- **Exercise description**
The answer must be every line of the data that holds the word "return".

** Opening Extracted material block **

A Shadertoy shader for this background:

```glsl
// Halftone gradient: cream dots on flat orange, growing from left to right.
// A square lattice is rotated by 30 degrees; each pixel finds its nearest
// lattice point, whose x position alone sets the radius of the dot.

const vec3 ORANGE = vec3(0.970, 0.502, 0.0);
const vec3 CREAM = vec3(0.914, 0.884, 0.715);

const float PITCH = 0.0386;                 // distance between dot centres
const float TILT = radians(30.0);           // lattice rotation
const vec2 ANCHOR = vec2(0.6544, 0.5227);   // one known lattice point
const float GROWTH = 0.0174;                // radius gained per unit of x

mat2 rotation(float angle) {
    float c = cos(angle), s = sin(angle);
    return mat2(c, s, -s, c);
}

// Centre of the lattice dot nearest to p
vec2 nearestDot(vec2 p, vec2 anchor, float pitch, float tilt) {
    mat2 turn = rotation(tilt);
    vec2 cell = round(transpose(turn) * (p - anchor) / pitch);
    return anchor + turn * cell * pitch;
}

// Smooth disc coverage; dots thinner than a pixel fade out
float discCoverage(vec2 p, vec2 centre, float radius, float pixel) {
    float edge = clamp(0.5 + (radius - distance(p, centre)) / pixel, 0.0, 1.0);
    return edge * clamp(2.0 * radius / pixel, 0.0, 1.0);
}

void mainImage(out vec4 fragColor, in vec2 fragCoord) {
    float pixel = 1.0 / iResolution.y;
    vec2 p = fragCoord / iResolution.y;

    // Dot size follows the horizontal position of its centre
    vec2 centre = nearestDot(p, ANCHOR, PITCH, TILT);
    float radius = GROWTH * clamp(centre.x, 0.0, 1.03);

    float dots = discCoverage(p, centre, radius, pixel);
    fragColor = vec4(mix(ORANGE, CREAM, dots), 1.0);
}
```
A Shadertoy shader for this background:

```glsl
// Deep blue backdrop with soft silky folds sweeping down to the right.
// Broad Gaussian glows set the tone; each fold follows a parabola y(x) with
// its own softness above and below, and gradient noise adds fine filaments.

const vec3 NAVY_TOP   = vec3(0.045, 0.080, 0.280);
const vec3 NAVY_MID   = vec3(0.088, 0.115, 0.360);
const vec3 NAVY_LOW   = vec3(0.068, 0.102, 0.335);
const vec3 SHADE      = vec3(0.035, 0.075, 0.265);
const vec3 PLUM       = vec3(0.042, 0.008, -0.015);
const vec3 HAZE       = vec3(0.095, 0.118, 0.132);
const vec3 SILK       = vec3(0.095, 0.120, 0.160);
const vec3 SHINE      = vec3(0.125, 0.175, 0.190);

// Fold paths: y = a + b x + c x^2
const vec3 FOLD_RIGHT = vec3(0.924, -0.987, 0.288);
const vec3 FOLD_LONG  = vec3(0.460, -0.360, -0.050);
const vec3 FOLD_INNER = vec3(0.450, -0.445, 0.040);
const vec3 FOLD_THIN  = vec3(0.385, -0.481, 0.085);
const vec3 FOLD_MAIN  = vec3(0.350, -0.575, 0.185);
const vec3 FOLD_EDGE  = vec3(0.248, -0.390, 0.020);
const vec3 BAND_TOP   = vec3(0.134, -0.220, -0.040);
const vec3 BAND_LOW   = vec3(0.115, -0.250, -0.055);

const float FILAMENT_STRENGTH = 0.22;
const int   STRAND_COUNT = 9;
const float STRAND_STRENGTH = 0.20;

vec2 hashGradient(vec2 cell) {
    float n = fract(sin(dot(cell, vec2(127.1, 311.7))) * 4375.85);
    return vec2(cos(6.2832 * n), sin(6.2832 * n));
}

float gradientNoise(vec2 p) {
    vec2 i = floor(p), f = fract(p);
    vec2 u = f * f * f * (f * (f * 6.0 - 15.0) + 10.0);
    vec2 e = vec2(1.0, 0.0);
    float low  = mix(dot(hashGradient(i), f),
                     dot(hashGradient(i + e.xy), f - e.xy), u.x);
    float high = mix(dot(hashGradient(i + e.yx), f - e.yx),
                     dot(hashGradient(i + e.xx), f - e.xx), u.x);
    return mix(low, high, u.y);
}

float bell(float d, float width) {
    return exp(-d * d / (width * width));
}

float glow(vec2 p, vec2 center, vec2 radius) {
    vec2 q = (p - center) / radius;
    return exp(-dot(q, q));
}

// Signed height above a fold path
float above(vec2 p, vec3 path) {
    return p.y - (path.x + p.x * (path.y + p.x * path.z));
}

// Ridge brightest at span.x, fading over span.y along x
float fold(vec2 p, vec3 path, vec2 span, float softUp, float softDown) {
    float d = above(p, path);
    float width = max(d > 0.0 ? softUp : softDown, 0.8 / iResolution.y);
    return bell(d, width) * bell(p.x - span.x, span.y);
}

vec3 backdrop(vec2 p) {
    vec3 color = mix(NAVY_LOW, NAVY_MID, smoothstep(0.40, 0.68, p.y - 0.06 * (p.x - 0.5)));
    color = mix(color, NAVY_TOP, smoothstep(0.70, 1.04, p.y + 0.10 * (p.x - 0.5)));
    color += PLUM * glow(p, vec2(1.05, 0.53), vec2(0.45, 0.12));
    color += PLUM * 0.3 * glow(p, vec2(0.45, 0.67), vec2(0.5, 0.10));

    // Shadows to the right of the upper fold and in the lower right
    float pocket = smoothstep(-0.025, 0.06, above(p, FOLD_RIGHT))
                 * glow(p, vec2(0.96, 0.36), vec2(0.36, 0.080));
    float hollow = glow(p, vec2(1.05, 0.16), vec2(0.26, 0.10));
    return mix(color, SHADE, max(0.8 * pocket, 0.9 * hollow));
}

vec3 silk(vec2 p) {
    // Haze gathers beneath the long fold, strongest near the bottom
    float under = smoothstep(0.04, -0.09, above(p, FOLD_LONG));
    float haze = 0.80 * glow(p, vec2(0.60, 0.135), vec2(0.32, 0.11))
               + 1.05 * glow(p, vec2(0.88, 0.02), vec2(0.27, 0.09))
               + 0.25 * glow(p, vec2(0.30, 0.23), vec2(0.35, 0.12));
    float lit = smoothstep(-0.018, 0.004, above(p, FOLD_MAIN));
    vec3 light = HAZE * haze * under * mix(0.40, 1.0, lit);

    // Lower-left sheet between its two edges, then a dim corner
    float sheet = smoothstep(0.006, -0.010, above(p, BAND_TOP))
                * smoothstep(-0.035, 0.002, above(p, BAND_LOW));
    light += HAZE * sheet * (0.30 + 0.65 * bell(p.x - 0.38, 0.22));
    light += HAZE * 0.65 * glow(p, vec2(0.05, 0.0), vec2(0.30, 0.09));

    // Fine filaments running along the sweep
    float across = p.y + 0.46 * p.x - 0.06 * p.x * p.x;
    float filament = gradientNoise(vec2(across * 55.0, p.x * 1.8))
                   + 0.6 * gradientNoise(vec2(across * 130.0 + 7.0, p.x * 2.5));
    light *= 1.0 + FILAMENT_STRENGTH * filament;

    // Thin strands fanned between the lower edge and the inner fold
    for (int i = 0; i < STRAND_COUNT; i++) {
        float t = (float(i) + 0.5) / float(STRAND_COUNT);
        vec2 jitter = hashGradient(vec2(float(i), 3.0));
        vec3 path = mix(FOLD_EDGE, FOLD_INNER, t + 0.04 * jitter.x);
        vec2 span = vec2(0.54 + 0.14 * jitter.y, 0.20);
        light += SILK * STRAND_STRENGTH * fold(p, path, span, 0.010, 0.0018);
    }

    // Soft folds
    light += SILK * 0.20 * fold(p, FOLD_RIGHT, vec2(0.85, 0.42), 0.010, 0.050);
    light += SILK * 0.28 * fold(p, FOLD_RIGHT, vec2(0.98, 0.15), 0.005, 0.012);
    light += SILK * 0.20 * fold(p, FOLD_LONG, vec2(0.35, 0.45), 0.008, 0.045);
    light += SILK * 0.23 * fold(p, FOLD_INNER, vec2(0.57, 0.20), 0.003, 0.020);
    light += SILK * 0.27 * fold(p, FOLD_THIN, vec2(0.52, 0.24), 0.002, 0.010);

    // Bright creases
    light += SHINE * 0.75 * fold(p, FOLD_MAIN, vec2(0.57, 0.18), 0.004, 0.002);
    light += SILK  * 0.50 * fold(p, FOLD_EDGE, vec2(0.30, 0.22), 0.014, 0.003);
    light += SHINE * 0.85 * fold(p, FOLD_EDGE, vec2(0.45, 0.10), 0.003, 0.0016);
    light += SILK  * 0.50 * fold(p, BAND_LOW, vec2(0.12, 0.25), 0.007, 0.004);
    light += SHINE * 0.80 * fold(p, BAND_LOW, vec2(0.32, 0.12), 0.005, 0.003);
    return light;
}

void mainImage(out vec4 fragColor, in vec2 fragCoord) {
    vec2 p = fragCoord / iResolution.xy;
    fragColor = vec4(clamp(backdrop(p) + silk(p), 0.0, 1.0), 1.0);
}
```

** Closing Extracted material block **

- **Response**
    return mat2(c, s, -s, c);
    return anchor + turn * cell * pitch;
    return edge * clamp(2.0 * radius / pixel, 0.0, 1.0);
    return vec2(cos(6.2832 * n), sin(6.2832 * n));
    return mix(low, high, u.y);
    return exp(-d * d / (width * width));
    return exp(-dot(q, q));
    return p.y - (path.x + p.x * (path.y + p.x * path.z));
    return bell(d, width) * bell(p.x - span.x, span.y);
    return mix(color, SHADE, max(0.8 * pocket, 0.9 * hollow));
    return light;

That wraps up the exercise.